Event, film offers alternate view on McCandless story
Submitted by Terrence Cole
The University of Alaska Fairbanks Office of Public History and the Phi Alpha Theta History Honor Society will host a movie screening and discussion, "The Truths About Chris McCandless and Popular Images of Alaska," Monday, Dec. 10 at 7 p.m. at Schaible Auditorium on the UAF campus.
The event will include the Fairbanks premiere of "The Call of the Wild," a documentary film by Boston filmmaker Ron Lamothe. The films follows McCandless on his journey across the country that ultimately led him to an abandoned bus on the Stampede Trail near Denali National Park, where the 24-year-old died in August 1992.
McCandless was the subject of author Jon Krakauer's book, "Into the Wild," as well as the recently released Sean Penn film of the same name.

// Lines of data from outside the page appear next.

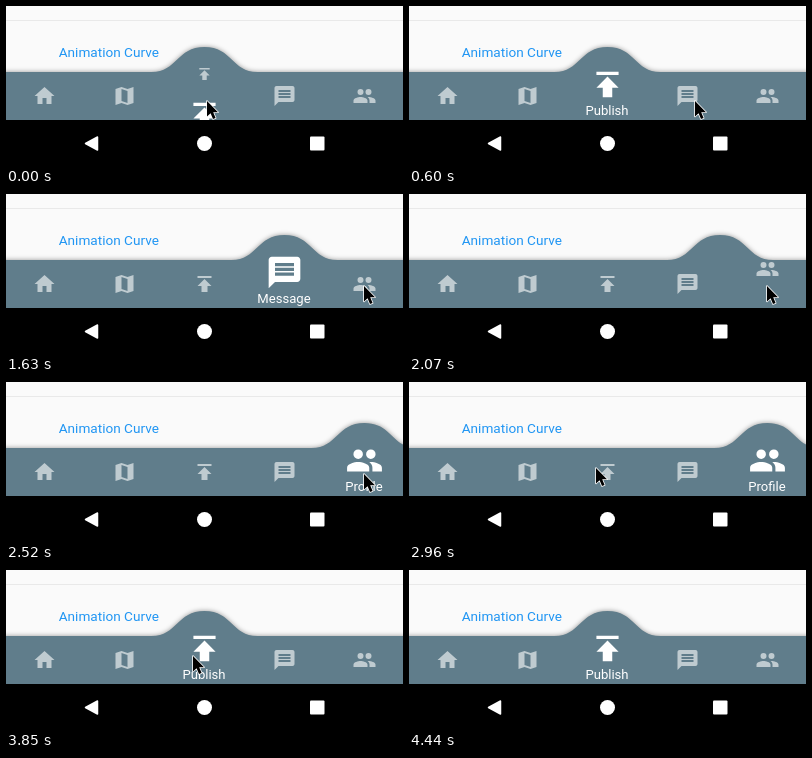
These frames come from a looping animation (397 by 160 pixels, 4880 ms). An HTML page with a canvas:

```html
<!DOCTYPE html>
<html>
<head>
<meta charset="utf-8">
<style>
html, body { margin: 0; width: 397px; height: 160px; overflow: hidden; background: #fafafa; }
canvas { display: block; }
</style>
</head>
<body>
<canvas id="stage" width="397" height="160"></canvas>
<script>
const ctx = document.getElementById('stage').getContext('2d');
const LOOP = 4880, STEP = LOOP / 33;
const BUMP_TIME = 1.6, RISE_TIME = 1.9; // in steps

const items = [
  ['Home', 'M10 20v-6h4v6h5v-8h3L12 3 2 12h3v8z'],
  ['Map', 'M3 5l6-2 6 2.1L21 3v16l-6 2-6-2.1L3 21zM9 5v11.9l6 2.1V7.1z'],
  ['Publish', 'M5 4v2h14V4zm0 10h4v6h6v-6h4l-7-7z'],
  ['Message', 'M20 2H4c-1.1 0-2 .9-2 2v18l4-4h14c1.1 0 2-.9 2-2V4c0-1.1-.9-2-2-2zm-2 12H6v-2h12zm0-3H6V9h12zm0-3H6V6h12z'],
  ['Profile', 'M16 11a3 3 0 1 0 0-6 3 3 0 0 0 0 6zM8 11a3 3 0 1 0 0-6 3 3 0 0 0 0 6zm0 2c-2.33 0-7 1.17-7 3.5V19h14v-2.5C15 14.17 10.33 13 8 13zm8 0-.97.05c1.16.84 1.97 1.97 1.97 3.45V19h6v-2.5c0-2.33-4.67-3.5-7-3.5z']
].map(([label, d]) => ({ label, icon: new Path2D(d) }));

const arrow = new Path2D('M0 0V15.5L3.6 12.2 6 18 8.6 17 6.2 11.2H11z');
const backButton = new Path2D('M79.5 137.5 91.5 131V144z');

// start step, old tab, new tab
const moves = [[-2.43, 4, 2], [5.3, 2, 3], [13.3, 3, 4], [22.09, 4, 2]];
// step, x, y of the pointer
const pointer = [
  [0, 201, 95], [0.5, 201, 95], [4, 286, 95], [7.5, 286, 95], [11, 358, 92],
  [17, 358, 92], [20, 187, 86], [26, 187, 86], [30, 250, 166], [34, 250, 166]
];

const clamp = v => Math.min(1, Math.max(0, v));
const smooth = v => (v = clamp(v), v * v * (3 - 2 * v));
const mix = (a, b, p) => a + (b - a) * p;
const tabX = i => 38.5 + 80 * i;

function drawIcon(i, y, size, alpha) {
  ctx.save();
  ctx.translate(tabX(i), y);
  ctx.scale(size / 24, size / 24);
  ctx.translate(-12, -12);
  ctx.fillStyle = `rgba(255,255,255,${alpha})`;
  ctx.fill(items[i].icon, 'evenodd');
  ctx.restore();
}

function drawText(text, x, y, size, color, align) {
  ctx.font = `${size}px Roboto, sans-serif`;
  ctx.textAlign = align;
  ctx.fillStyle = color;
  ctx.fillText(text, x, y);
}

function drawBar(x) {
  ctx.save();
  ctx.shadowColor = 'rgba(0,0,0,.4)';
  ctx.shadowBlur = 5;
  ctx.fillStyle = '#607d8b';
  ctx.beginPath();
  ctx.moveTo(-20, 66);
  ctx.lineTo(x - 53, 66);
  ctx.bezierCurveTo(x - 27, 66, x - 28, 41, x, 41);
  ctx.bezierCurveTo(x + 28, 41, x + 27, 66, x + 53, 66);
  ctx.lineTo(440, 66);
  ctx.lineTo(440, 125);
  ctx.lineTo(-20, 125);
  ctx.fill();
  ctx.restore();
}

function drawSystemBar() {
  ctx.fillStyle = '#000';
  ctx.fillRect(0, 114, 397, 46);
  ctx.fillStyle = ctx.strokeStyle = '#fff';
  ctx.lineJoin = 'round';
  ctx.lineWidth = 1.5;
  ctx.fill(backButton);
  ctx.stroke(backButton);
  ctx.beginPath();
  ctx.arc(198.5, 137.5, 7.5, 0, 7);
  ctx.fill();
  ctx.beginPath();
  ctx.roundRect(304, 130.5, 14.5, 14, 1);
  ctx.fill();
}

function drawPointer(n) {
  const k = pointer.findIndex(p => p[0] > n);
  const [t0, x0, y0] = pointer[k - 1], [t1, x1, y1] = pointer[k];
  const p = smooth((n - t0) / (t1 - t0));
  ctx.save();
  ctx.translate(mix(x0, x1, p), mix(y0, y1, p));
  ctx.lineWidth = 1.6;
  ctx.strokeStyle = '#fff';
  ctx.stroke(arrow);
  ctx.fillStyle = '#000';
  ctx.fill(arrow);
  ctx.restore();
}

function draw(n) {
  const [start, from, to] = moves.filter(m => m[0] <= n).pop();
  const travel = clamp((n - start) / BUMP_TIME);
  const rise = smooth((n - start - BUMP_TIME) / RISE_TIME);

  ctx.fillStyle = '#fafafa';
  ctx.fillRect(0, 0, 397, 160);
  ctx.fillStyle = '#e9e9e9';
  ctx.fillRect(0, 14, 397, 1);
  drawText('Animation Curve', 52.7, 51, 13.6, '#2196f3', 'left');
  drawBar(mix(tabX(from), tabX(to), smooth(travel)));

  items.forEach((item, i) => {
    if (i !== to) return drawIcon(i, 90, 24, .6);
    const lift = 1 - (1 - travel) ** 2;
    if (rise < 1) drawIcon(i, 90 - 22 * lift, 24 * (1 - rise ** 1.5), .6);
    if (travel < 1) return;
    const drop = 52 * (1 - rise);
    drawIcon(i, 78.5 + drop, 38, 1);
    drawText(item.label, tabX(i) - .5, 109 + drop, 13.1, '#fff', 'center');
  });

  drawSystemBar();
  drawPointer(n);
}

function tick() {
  draw(Math.floor((performance.now() % LOOP + 2) / STEP) % 33);
  requestAnimationFrame(tick);
}
tick();
</script>
</body>
</html>
```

In his film, Lamothe offers a different perspective on McCandless' life and travels. As part of that effort, he offers alternate hypotheses on the cause of McCandless' death, his inability to hike to the Parks Highway and his final communication, a note left at the bus. The film includes interviews with local scientists and historians, including UAF chemistry professor Tom Clausen, who found that the seeds blamed for poisoning McCandless are not toxic.
The event will include an introduction by Lamothe, as well as a discussion period following the film. Admission is free and the event is open to the public.

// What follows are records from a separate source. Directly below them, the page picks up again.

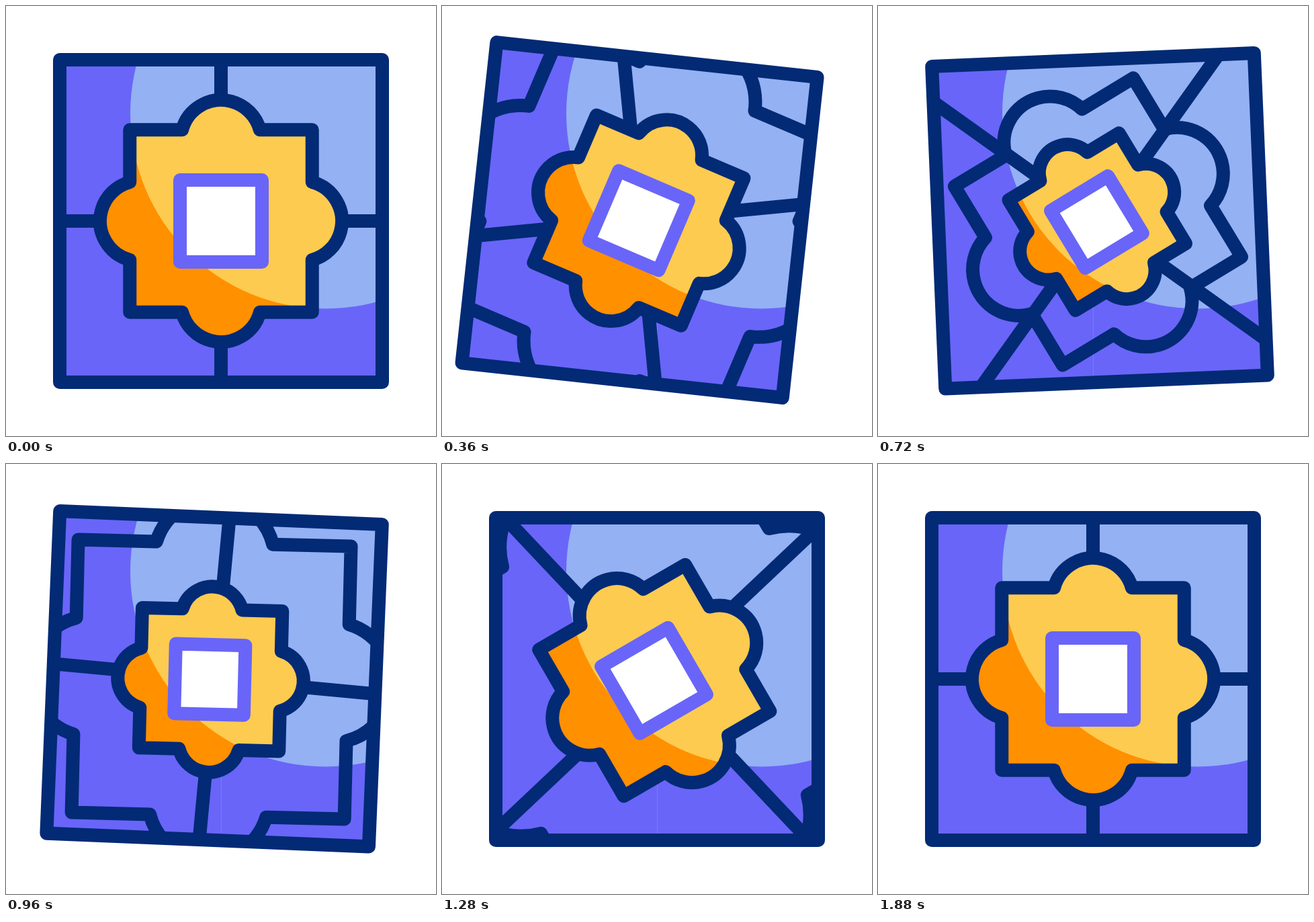
An HTML page with a canvas for the animation above (2 s loop, 640 by 640 pixels).

```html
<!DOCTYPE html>
<html lang="en">
<head>
<meta charset="utf-8">
<title>Swinging tile</title>
<style>
html, body { margin: 0; width: 100%; height: 100%; overflow: hidden; background: #fff; }
canvas { display: block; width: 100vw; height: 100vh; }
</style>
</head>
<body>
<canvas id="stage"></canvas>
<script>
const SIZE = 640, LOOP = 2000, STEP = 40, LINE = 20;
const NAVY = '#032a75', PURPLE = '#6965f8', SKY = '#93b1f3';
const YELLOW = '#fdcb50', ORANGE = '#ff9000', WHITE = '#fff';

// Keys are [ms, value] pairs.
const swing = [[80, 0], [317, 7], [603, -6.08], [872, 3.07], [1156, 0]];
const cross = [[80, 0], [1880, -180]];
const turn = [[80, 0], [360, 16.9], [720, 61.2], [900, 90], [1880, 0]];
const starSize = [[80, 1], [715, 0.707], [1550, 1]];
const gemSize = [[80, 1], [718, 0.817], [1620, 1]];
const ringSize = [[80, 2.35], [360, 1.61], [670, 1.125], [720, 1.146],
                  [960, 1.496], [1280, 1.92], [1560, 2.3], [1880, 2.4]];

const canvas = document.getElementById('stage');
const ctx = canvas.getContext('2d');
const ratio = window.devicePixelRatio || 1;
canvas.width = canvas.height = SIZE * ratio;

const rad = deg => deg * Math.PI / 180;

function slope(keys, i) {
  if (i <= 0 || i >= keys.length - 1) return 0;
  const rate = j => (keys[j + 1][1] - keys[j][1]) / (keys[j + 1][0] - keys[j][0]);
  const a = rate(i - 1), b = rate(i);
  return a * b > 0 ? 2 * a * b / (a + b) : 0;
}

// Smooth monotone curve through the keys, flat at turning points.
function at(keys, t) {
  const last = keys.length - 1;
  if (t <= keys[0][0]) return keys[0][1];
  if (t >= keys[last][0]) return keys[last][1];
  let i = 0;
  while (t > keys[i + 1][0]) i++;
  const [t0, v0] = keys[i], [t1, v1] = keys[i + 1];
  const len = t1 - t0, u = (t - t0) / len, s = u * u * (3 - 2 * u);
  return v0 + (v1 - v0) * s
    + len * u * (1 - u) * ((1 - u) * slope(keys, i) - u * slope(keys, i + 1));
}

// Rotates and scales a path about an anchor without scaling its stroke.
function place(path, deg, scale, x, y) {
  const m = new DOMMatrix().translate(x, y).rotate(deg).scale(scale).translate(-x, -y);
  const out = new Path2D();
  out.addPath(path, m);
  return out;
}

function makeStar() {
  const half = 135.75, off = 120, r = 60;
  const dip = Math.asin((half - off) / r);
  const path = new Path2D();
  for (let i = 0; i < 4; i++) {
    const a = i * Math.PI / 2, c = Math.cos(a), s = Math.sin(a);
    path.arc(off * s, -off * c, r, Math.PI + dip + a, 2 * Math.PI - dip + a);
    path.lineTo(half * (c + s), half * (s - c));
  }
  path.closePath();
  return path;
}

function box(half) {
  const path = new Path2D();
  path.rect(-half, -half, 2 * half, 2 * half);
  return path;
}

const star = makeStar(), gem = box(61), frame = box(240);

const light = new Path2D();
light.arc(475.5, 160, 290.5, 0, 2 * Math.PI);

function stroke(path, color) {
  ctx.strokeStyle = color;
  ctx.stroke(path);
}

// Fills a shape in two tones split by the fixed circle of light.
function twoTone(shape, pose, dark, bright, seam) {
  ctx.save();
  ctx.setTransform(pose);
  ctx.fillStyle = dark;
  ctx.fill(shape);
  ctx.clip(shape);
  ctx.setTransform(ratio, 0, 0, ratio, 0, 0);
  if (seam) {
    ctx.fillStyle = 'rgba(255,255,255,.12)';
    ctx.fillRect(320, 320, 1, 230);
  }
  ctx.fillStyle = bright;
  ctx.fill(light);
  ctx.restore();
}

function draw(t) {
  ctx.setTransform(ratio, 0, 0, ratio, 0, 0);
  ctx.fillStyle = WHITE;
  ctx.fillRect(0, 0, SIZE, SIZE);
  ctx.lineWidth = LINE;
  ctx.lineJoin = 'round';

  // The tile hangs from the middle of its top edge.
  ctx.translate(320, 80);
  ctx.rotate(rad(at(swing, t)));
  ctx.translate(0, 240);
  const pose = ctx.getTransform();
  const deg = at(turn, t);

  twoTone(frame, pose, PURPLE, SKY, true);

  ctx.save();
  ctx.clip(frame);
  const bars = new Path2D('M0-360V360M-360 0H360');
  stroke(place(bars, at(cross, t), 1, 0, 0), NAVY);
  stroke(place(star, deg, at(ringSize, t), -1.8, -1.8), NAVY);
  ctx.restore();

  const body = place(star, deg, at(starSize, t), -4, -2);
  twoTone(body, pose, ORANGE, YELLOW);
  stroke(body, NAVY);

  const core = place(gem, deg, at(gemSize, t), -4.5, -2.7);
  ctx.fillStyle = WHITE;
  ctx.fill(core);
  stroke(core, PURPLE);

  stroke(frame, NAVY);
}

const start = performance.now();
function tick() {
  const t = (performance.now() - start) % LOOP;
  draw(Math.floor(t / STEP) * STEP);
  requestAnimationFrame(tick);
}
tick();
</script>
</body>
</html>
```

"I think this film and the controversy over McCandless' death provides a fascinating window on how Alaska is viewed by the outside world," said Terrence Cole, director of the UAF Office of Public History. "The work of Tom Clausen highlights the need for evidence in historical investigation." CONTACT: Terrence Cole, director, UAF Office of Public History, at 907-474-6995 or via e-mail at email@example.com. Marmian Grimes, UAF public information officer, at 907-474-7902 or via e-mail at firstname.lastname@example.org.
ON THE WEB: www.terraincognitafilms.com/cw-sub/cw-index.htm